The prospect of importing goods from China is both exciting and terrifying for many sellers. On one hand there is huge potential for making money from reselling wholesale goods purchased very cheaply. But on the other hand, language and cultural barriers present a number of difficulties to sellers. The main issue that everyone is worried about is payment: How do I pay? Will my money disappear?, and so on.
The difficulty lies in the fact that most Chinese wholesalers will only accept Western Union and wire transfer payments. These are not secure payment options so they must be treated with caution.
However, the main reason why these are the only payments accepted is that they are in fact the only payment methods available to the Chinese. Getting a credit card in China is an extremely difficult task with a lot of government regulations and strict criteria for getting a card.
So then, despite the risks involved with using Western Union and wire transfer, these are the methods you have to use if you want to import from China with most suppliers. To minimize this risk, our advice is to start with a fairly small shipment of goods so you are not standing to lose too much money if everything falls apart. Then, as trust is established, gradually build up your order over time.
On the whole, most Chinese suppliers are genuine, hard working people who want to establish a long-term relationship with you. They need your business, so it’s unlikely they’ll try to deliberately screw you over!
Another big issue for sellers importing from China is communication. It can be extremely daunting trying to negotiate complex business issues when communication is so difficult.
To get around this problem, we always ask a new contact for their MSN or ICQ email address and chat to them online. They tend to be very friendly and enjoy talking to people who speak English as a first language (this helps them improve their communication too), plus it gives you a direct point of contact instantly.
With communication now established, you can proceed to ask questions and get them to send you pictures of stock and so on. Once we’ve built up a relationship, we then ask them to send me a sample order. For any genuine company, this isn’t a problem and it allows us to see the quality of the product first hand. We can then be fairly certain that the company is trustworthy, and that this is the product we wish to import.
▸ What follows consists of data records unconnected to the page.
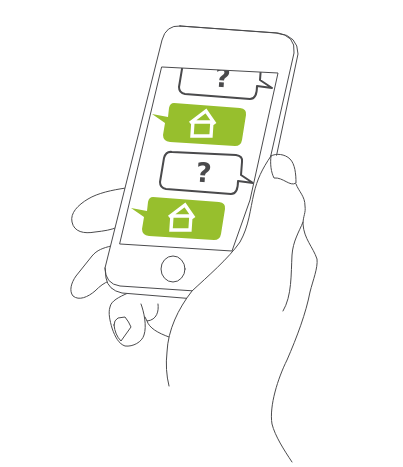
<!DOCTYPE html>
<html lang="en">
<head>
<meta charset="utf-8">
<title>Hand holding a phone with a chat</title>
<style>
:root { --paper: #fff; --line: #4b4b4d; --bubble-line: #4a4a4c; --green: #97bf2d; }
html, body { margin: 0; width: 403px; height: 467px; overflow: hidden; background: var(--paper); }
svg { display: block; }
.outline { fill: none; stroke: var(--line); stroke-width: 1; stroke-linecap: round; stroke-linejoin: round; }
.solid { fill: var(--paper); }
.skin { fill: var(--paper); stroke: none; }
.question { fill: var(--paper); stroke: var(--bubble-line); stroke-width: 2; stroke-linejoin: round; }
.answer { fill: var(--green); }
.house { fill: none; stroke: var(--paper); stroke-width: 3.4; stroke-linejoin: miter; }
.mark { font: 900 27px "DejaVu Sans", Lato, sans-serif; fill: var(--bubble-line); text-anchor: middle; }
</style>
</head>
<body>
<svg width="403" height="467" viewBox="0 0 403 467" role="img" aria-label="Hand holding a phone with a chat of questions and houses">
  <defs>
    <clipPath id="screen-area"><path d="M162 67L278 73L250 200L232 251L120 244Z"/></clipPath>
    <g id="question-bubble">
      <path class="question" d="M172 152L236 155Q243 156 242 162L241 175L253 183L238 181Q238 194 231 194L166 189Q160 188 160 182L164 158Q166 151 172 152Z"/>
      <text class="mark" transform="translate(203 182) rotate(4)">?</text>
    </g>
    <g id="answer-bubble">
      <path class="answer" d="M174 103L240 108Q247 109 246 115L242 140Q241 146 235 146L170 142Q163 141 163 135L165 123L152 114L168 117L169 108Q170 103 174 103Z"/>
      <path class="house" d="M190 123L206 111L215 124M193 121L192 136L211 136L212 121M192 122L214 122"/>
    </g>
  </defs>

  <g id="fingers" class="outline">
    <path class="solid" d="M126 188C112 190 98 193 88 199C78 205 70 213 72 222C74 232 84 234 95 232C104 231 111 230 118 227"/>
    <path class="solid" d="M111 246C103 248 97 250 92 256L76 276C71 283 69 291 73 296C79 301 88 297 95 291C100 286 104 283 109 281"/>
    <path class="solid" d="M128 293C119 297 111 301 110 307C108 313 110 321 112 328C115 337 119 344 125 346C133 347 142 342 144 335C147 326 144 312 141 304"/>
    <path d="M114 325Q114 320 118 318L125 317Q129 322 131 327L121 341Q115 335 114 325Z"/>
    <path d="M158 304C159 311 157 320 147 321L145 317M147 321C149 328 158 333 169 337"/>
  </g>

  <g id="phone">
    <path class="outline solid" d="M180 26L278 33Q298 36 298 54L254 262L195 299L122 293Q108 290 106 278L105 268L162 40Q166 25 180 26Z"/>
    <path class="outline" d="M180 26L276 33Q296 35 294 53L245 270M105 268Q105 284 120 286L195 291"/>
    <g id="chat" clip-path="url(#screen-area)">
      <use href="#question-bubble" x="19" y="-95"/>
      <use href="#answer-bubble"/>
      <use href="#question-bubble"/>
      <use href="#answer-bubble" x="-21" y="94"/>
    </g>
    <path class="outline" d="M162 67L278 73L250 200L232 251L120 244Z"/>
    <ellipse class="outline" cx="173" cy="269" rx="12" ry="13"/>
  </g>

  <g id="hand">
    <path class="skin" d="M271 156C262 169 257 180 254 193C250 210 249 226 240 242C229 258 207 277 192 291C178 309 168 330 167 352Q165 370 169 386L292 462C284 450 275 436 272 424C269 406 278 378 287 360C297 337 306 313 310 292C313 280 318 268 317 259C313 247 304 239 303 224C308 212 306 200 297 190L296 178C296 166 292 158 285 155Z"/>
    <g class="outline">
      <path d="M271 156C262 169 257 180 254 193C250 210 249 226 240 242C229 258 207 277 192 291C178 309 168 330 167 352Q165 370 169 386"/>
      <path d="M271 156C276 153 285 154 290 159C295 164 296 174 296 183C290 187 283 177 274 178C271 172 270 164 271 156Z"/>
      <path d="M296 184C299 192 305 196 305 206C306 213 303 216 303 224C304 239 313 247 317 259C318 268 313 280 310 292C306 313 297 337 287 360C278 378 269 406 272 424C275 436 284 450 292 462"/>
      <path d="M303 222C299 232 293 241 292 255C291 274 292 296 283 311"/>
    </g>
  </g>
</svg>
</body>
</html>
One thing we haven’t talked about so far is quality. This can be another major concern for sellers who often have difficulty telling whether a brand name product is genuine or not.
In our experience, the vast majority of brand-name goods that come from China are either replicas or fakes. We strongly recommend that you assume that this is the case in the first instance. eBay is currently cracking down heavily on people selling fakes and it is not an area of business we suggest you get into!
Generally, we find that Chinese suppliers are best suited for cheap generic goods (they are manufactured there so you won’t find cheaper anywhere else!) that can be sold at higher rates in Western countries. For example, some of the latest trends are pocket bikes, scooters and generic electronic goods. These goods do not have to have a brand name in order to sell well and they can be purchased wholesale at very good prices if you are serious about importing from China.
This should give you a heads up if looking at dealing with wholesale suppliers in China! Remember, always keep an open mind, ask questions and do your research!
Discover four of the most profitable niches on eBay and get details for the best suppliers for these niches. Enter your details below and we will send them instantly.
Your list of profitable markets and supplier details are on their way to your email inbox.
Be sure to add firstname.lastname@example.org to your safelist to ensure we can deliver the free suppliers details to you.
If you haven't received an email from us in 5 minutes, please check your spam folder or email us at email@example.com.